* "I do not believe the system has improved. Two years ago Atos scored me at zero; nearly 11 months later the tribunal, after completing only half of the questions, had scored me at 24. My complaints about the blatant errors in the assessment report were ignored by DWP [Department of Work and Pensions] and Atos [their contractor]. A few months ago I started receiving requests for me to complete anther form, and attend another assessment. By this time I was retired from work, on a private pension, and had not been eligible for ESA for over a year but in spite of several calls to DWP, the letters kept coming. In the end I attended the appointment, because Atos were sending threatening letters. I have no idea what I scored this time, as that was the last I heard from them. DWP haven't replied to me complaints about this. (Although I assume that Atos were paid for pestering me and conducting an assessment on someone who wasn't claiming any benefits?)

* Cheryl Hunter: "I took a Dictaphone with me to a friend's assessment as I had heard of the injustices that were taking place. The interviewer would not allow me to use it and refused to carry on with the interview if I did not switch it off (what do they have to hide?). So I wrote notes instead and true to form the resulting report did not match up with the questions that were answered by the claimant. I.e. 'Do you enjoy watching films?' culminated in ' Mr ... watches TV throughout the day' !!! Am I correct in my understanding that ATOS assessors get paid a bonus for each claimant that they can move onto ESA or JSA? Ahem...".

* "I had a full blown panic attack in front of an Atos assessor and was so distressed that the receptionist refused to let me travel home alone and called me a cab. I got zero points for mental health and was passed 'fit for work'."

The government says WCA is "improving". But critics, ourselves included, believe that it is demonstrably not fit for purpose.

You can read the Citizens Advice ESA/WCA evidence to the government, entitled 'Not Working', in full here (*.PDF Adobe Acrobat file):


© Simon Barrow is co-director of Ekklesia. He has been leading our collaboration with the authors of the the Spartacus Report.

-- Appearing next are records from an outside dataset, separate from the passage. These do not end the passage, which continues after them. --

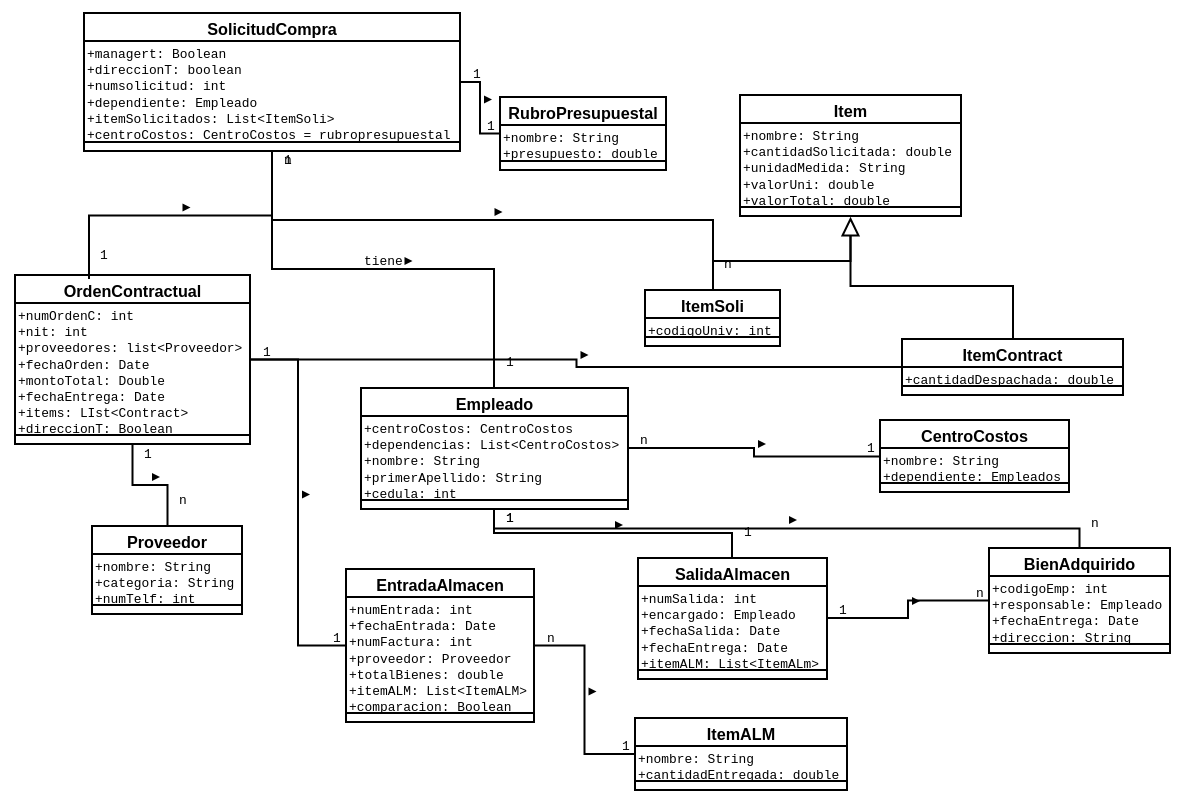
<!DOCTYPE html>
<html lang="es">
<head>
<meta charset="utf-8">
<title>Diagrama de clases: SolicitudCompra</title>
<style>
:root { --ink: #000; --paper: #fff; --line: 2px solid var(--ink); }
* { box-sizing: border-box; margin: 0; padding: 0; }
body { background: var(--paper); overflow: hidden; }
.diagram {
  position: relative; width: 1184px; height: 804px; overflow: hidden;
  background: var(--paper); color: var(--ink);
  font: 12.9px/16.2px "Liberation Mono", monospace;
}
.class {
  position: absolute; display: flex; flex-direction: column;
  border: var(--line); background: var(--paper);
}
.class h2 {
  flex: none; height: 28px; border-bottom: var(--line);
  font: bold 16.2px/31px "Liberation Sans", sans-serif; text-align: center;
}
.attributes { flex: 1; min-height: 0; padding: 5px 0 0 2px; list-style: none; white-space: nowrap; }
.operations { flex: none; height: 9px; border-top: var(--line); }
.connectors { position: absolute; left: 0; top: 0; }
.association { fill: none; stroke: var(--ink); stroke-width: 2; }
.inheritance { fill: var(--paper); stroke: var(--ink); stroke-width: 2; }
.label { position: absolute; line-height: 16px; white-space: nowrap; }

#solicitud-compra { left: 83px; top: 12px; width: 378px; height: 140px; }
#rubro { left: 499px; top: 96px; width: 168px; height: 75px; }
#item { left: 739px; top: 94px; width: 223px; height: 123px; }
#item-soli { left: 644px; top: 289px; width: 137px; height: 58px; }
#item-contract { left: 901px; top: 338px; width: 223px; height: 58px; }
#orden { left: 14px; top: 274px; width: 237px; height: 171px; }
#empleado { left: 360px; top: 387px; width: 269px; height: 123px; }
#centro-costos { left: 879px; top: 419px; width: 191px; height: 74px; }
#proveedor { left: 91px; top: 525px; width: 152px; height: 90px; }
#entrada { left: 345px; top: 568px; width: 190px; height: 155px; }
#salida { left: 637px; top: 557px; width: 191px; height: 123px; }
#bien { left: 988px; top: 547px; width: 183px; height: 107px; }
#item-alm { left: 634px; top: 717px; width: 214px; height: 74px; }
</style>
</head>
<body>
<main class="diagram">
  <section class="class" id="solicitud-compra">
    <h2>SolicitudCompra</h2>
    <ul class="attributes">
      <li>+managert: Boolean</li>
      <li>+direccionT: boolean</li>
      <li>+numsolicitud: int</li>
      <li>+dependiente: Empleado</li>
      <li>+itemSolicitados: List&lt;ItemSoli&gt;</li>
      <li>+centroCostos: CentroCostos = rubropresupuestal</li>
    </ul>
    <div class="operations"></div>
  </section>

  <section class="class" id="rubro">
    <h2>RubroPresupuestal</h2>
    <ul class="attributes">
      <li>+nombre: String</li>
      <li>+presupuesto: double</li>
    </ul>
    <div class="operations"></div>
  </section>

  <section class="class" id="item">
    <h2>Item</h2>
    <ul class="attributes">
      <li>+nombre: String</li>
      <li>+cantidadSolicitada: double</li>
      <li>+unidadMedida: String</li>
      <li>+valorUni: double</li>
      <li>+valorTotal: double</li>
    </ul>
    <div class="operations"></div>
  </section>

  <section class="class" id="item-soli">
    <h2>ItemSoli</h2>
    <ul class="attributes">
      <li>+codigoUniv: int</li>
    </ul>
    <div class="operations"></div>
  </section>

  <section class="class" id="item-contract">
    <h2>ItemContract</h2>
    <ul class="attributes">
      <li>+cantidadDespachada: double</li>
    </ul>
    <div class="operations"></div>
  </section>

  <section class="class" id="orden">
    <h2>OrdenContractual</h2>
    <ul class="attributes">
      <li>+numOrdenC: int</li>
      <li>+nit: int</li>
      <li>+proveedores: list&lt;Proveedor&gt;</li>
      <li>+fechaOrden: Date</li>
      <li>+montoTotal: Double</li>
      <li>+fechaEntrega: Date</li>
      <li>+items: LIst&lt;Contract&gt;</li>
      <li>+direccionT: Boolean</li>
    </ul>
    <div class="operations"></div>
  </section>

  <section class="class" id="empleado">
    <h2>Empleado</h2>
    <ul class="attributes">
      <li>+centroCostos: CentroCostos</li>
      <li>+dependencias: List&lt;CentroCostos&gt;</li>
      <li>+nombre: String</li>
      <li>+primerApellido: String</li>
      <li>+cedula: int</li>
    </ul>
    <div class="operations"></div>
  </section>

  <section class="class" id="centro-costos">
    <h2>CentroCostos</h2>
    <ul class="attributes">
      <li>+nombre: String</li>
      <li>+dependiente: Empleados</li>
    </ul>
    <div class="operations"></div>
  </section>

  <section class="class" id="proveedor">
    <h2>Proveedor</h2>
    <ul class="attributes">
      <li>+nombre: String</li>
      <li>+categoria: String</li>
      <li>+numTelf: int</li>
    </ul>
    <div class="operations"></div>
  </section>

  <section class="class" id="entrada">
    <h2>EntradaAlmacen</h2>
    <ul class="attributes">
      <li>+numEntrada: int</li>
      <li>+fechaEntrada: Date</li>
      <li>+numFactura: int</li>
      <li>+proveedor: Proveedor</li>
      <li>+totalBienes: double</li>
      <li>+itemALM: List&lt;ItemALM&gt;</li>
      <li>+comparacion: Boolean</li>
    </ul>
    <div class="operations"></div>
  </section>

  <section class="class" id="salida">
    <h2>SalidaAlmacen</h2>
    <ul class="attributes">
      <li>+numSalida: int</li>
      <li>+encargado: Empleado</li>
      <li>+fechaSalida: Date</li>
      <li>+fechaEntrega: Date</li>
      <li>+itemALM: List&lt;ItemALm&gt;</li>
    </ul>
    <div class="operations"></div>
  </section>

  <section class="class" id="bien">
    <h2>BienAdquirido</h2>
    <ul class="attributes">
      <li>+codigoEmp: int</li>
      <li>+responsable: Empleado</li>
      <li>+fechaEntrega: Date</li>
      <li>+direccion: String</li>
    </ul>
    <div class="operations"></div>
  </section>

  <section class="class" id="item-alm">
    <h2>ItemALM</h2>
    <ul class="attributes">
      <li>+nombre: String</li>
      <li>+cantidadEntregada: double</li>
    </ul>
    <div class="operations"></div>
  </section>

  <svg class="connectors" width="1184" height="804" viewBox="0 0 1184 804" aria-hidden="true">
    <defs>
      <polygon id="direction" points="0,-4 8,0 0,4"/>
    </defs>
    <g class="association">
      <polyline points="460,82 480,82 480,133.5 500,133.5"/>
      <polyline points="272,151 272,215.5 89,215.5 89,279"/>
      <polyline points="272,151 272,220 713,220 713,290"/>
      <polyline points="272,151 272,269 494,269 494,388"/>
      <polyline points="713,290 713,261 850.5,261 850.5,235"/>
      <polyline points="1013,339 1013,286 850.5,286 850.5,235"/>
      <polyline points="250,359.5 576.5,359.5 576.5,367 902,367"/>
      <polyline points="250,359.5 298,359.5 298,645.5 346,645.5"/>
      <polyline points="132.5,444 132.5,485 167.5,485 167.5,526"/>
      <polyline points="628,448 754,448 754,456.5 880,456.5"/>
      <polyline points="494,509 494,528.5 1079.5,528.5 1079.5,548"/>
      <polyline points="494,509 494,533 732,533 732,558"/>
      <polyline points="827,618 908,618 908,600.5 989,600.5"/>
      <polyline points="534,645.5 584.5,645.5 584.5,754 635,754"/>
    </g>
    <polygon class="inheritance" points="850.5,219 858.5,235.5 842.5,235.5"/>
    <g fill="#000">
      <use href="#direction" x="182.5" y="207.5"/>
      <use href="#direction" x="484" y="99.5"/>
      <use href="#direction" x="494.5" y="212"/>
      <use href="#direction" x="404.5" y="261"/>
      <use href="#direction" x="580.5" y="355"/>
      <use href="#direction" x="152" y="477"/>
      <use href="#direction" x="302" y="494.5"/>
      <use href="#direction" x="758" y="444"/>
      <use href="#direction" x="789" y="520"/>
      <use href="#direction" x="615" y="525"/>
      <use href="#direction" x="912" y="601"/>
      <use href="#direction" x="588.5" y="691.5"/>
    </g>
  </svg>

  <span class="label" style="left:473px;top:67px">1</span>
  <span class="label" style="left:487px;top:119px">1</span>
  <span class="label" style="left:284px;top:153px">n</span>
  <span class="label" style="left:284px;top:153px">1</span>
  <span class="label" style="left:100px;top:248px">1</span>
  <span class="label" style="left:364px;top:254px">tiene</span>
  <span class="label" style="left:724px;top:257px">n</span>
  <span class="label" style="left:263px;top:345px">1</span>
  <span class="label" style="left:506px;top:355px">1</span>
  <span class="label" style="left:144px;top:447px">1</span>
  <span class="label" style="left:179px;top:493px">n</span>
  <span class="label" style="left:640px;top:433px">n</span>
  <span class="label" style="left:867px;top:441px">1</span>
  <span class="label" style="left:506px;top:511px">1</span>
  <span class="label" style="left:506px;top:511px">1</span>
  <span class="label" style="left:744px;top:525px">1</span>
  <span class="label" style="left:1091px;top:516px">n</span>
  <span class="label" style="left:839px;top:603px">1</span>
  <span class="label" style="left:976px;top:586px">n</span>
  <span class="label" style="left:547px;top:631px">n</span>
  <span class="label" style="left:333px;top:631px">1</span>
  <span class="label" style="left:622px;top:739px">1</span>
</main>
</body>
</html>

See:

Although the views expressed in this article do not necessarily represent the views of Ekklesia, the article may reflect Ekklesia's values. If you use Ekklesia's news briefings please consider making a donation to sponsor Ekklesia's work here.